Data provided START
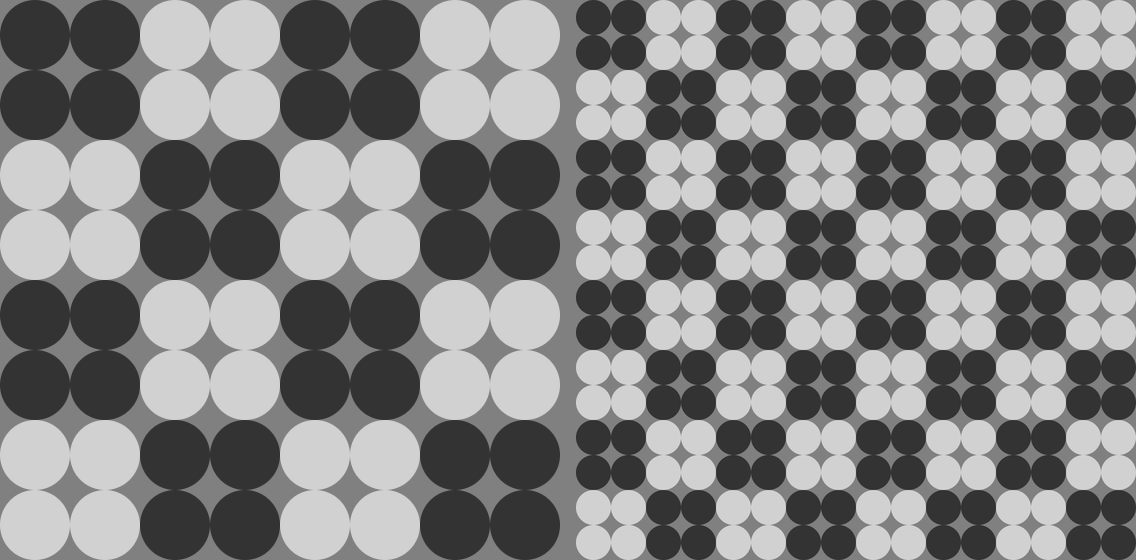
Left, the tile; right, the same tile 2 across and 2 down.
Reproduce this pattern procedurally as a three.js fragment shader.

```glsl
// A grid of touching discs on mid grey, coloured as a checkerboard of
// two-by-two blocks that alternate between light and dark.
// Each cell draws one disc from its distance function; whole blocks tile.

const float DISCS = 8.0;            // discs across and down
const float DISCS_PER_BLOCK = 2.0;  // discs along one side of a block
const float RADIUS = 0.5;           // in cells; 0.5 makes neighbours touch
const vec3 GROUND = vec3(0.50);
const vec3 LIGHT = vec3(0.82);
const vec3 DARK = vec3(0.20);

varying vec2 vUv;

// Signed distance to a disc centred on the origin
float discDistance(vec2 point, float radius) {
  return length(point) - radius;
}

// 0 or 1, alternating between neighbouring blocks
float checker(vec2 block) {
  return mod(block.x + block.y, 2.0);
}

void main() {
  // Repeating cells, measured from each cell's centre
  vec2 grid = vUv * DISCS;
  vec2 cell = floor(grid);
  vec2 local = fract(grid) - 0.5;

  // Disc colour, with the lower left block light
  float isDark = checker(floor(cell / DISCS_PER_BLOCK));
  vec3 discColor = mix(LIGHT, DARK, isDark);

  // Edge smoothed over about one pixel; the unwrapped grid has no jumps
  float pixel = max(fwidth(grid.x), fwidth(grid.y));
  float coverage = clamp(0.5 - discDistance(local, RADIUS) / pixel, 0.0, 1.0);

  gl_FragColor = vec4(mix(GROUND, discColor, coverage), 1.0);
}
```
Data provided END
# Task to complete
Scan the entries above and show each line that contains the word "float".

# Exercise solution
const float DISCS = 8.0;            // discs across and down
const float DISCS_PER_BLOCK = 2.0;  // discs along one side of a block
const float RADIUS = 0.5;           // in cells; 0.5 makes neighbours touch
float discDistance(vec2 point, float radius) {
float checker(vec2 block) {
  float isDark = checker(floor(cell / DISCS_PER_BLOCK));
  float pixel = max(fwidth(grid.x), fwidth(grid.y));
  float coverage = clamp(0.5 - discDistance(local, RADIUS) / pixel, 0.0, 1.0);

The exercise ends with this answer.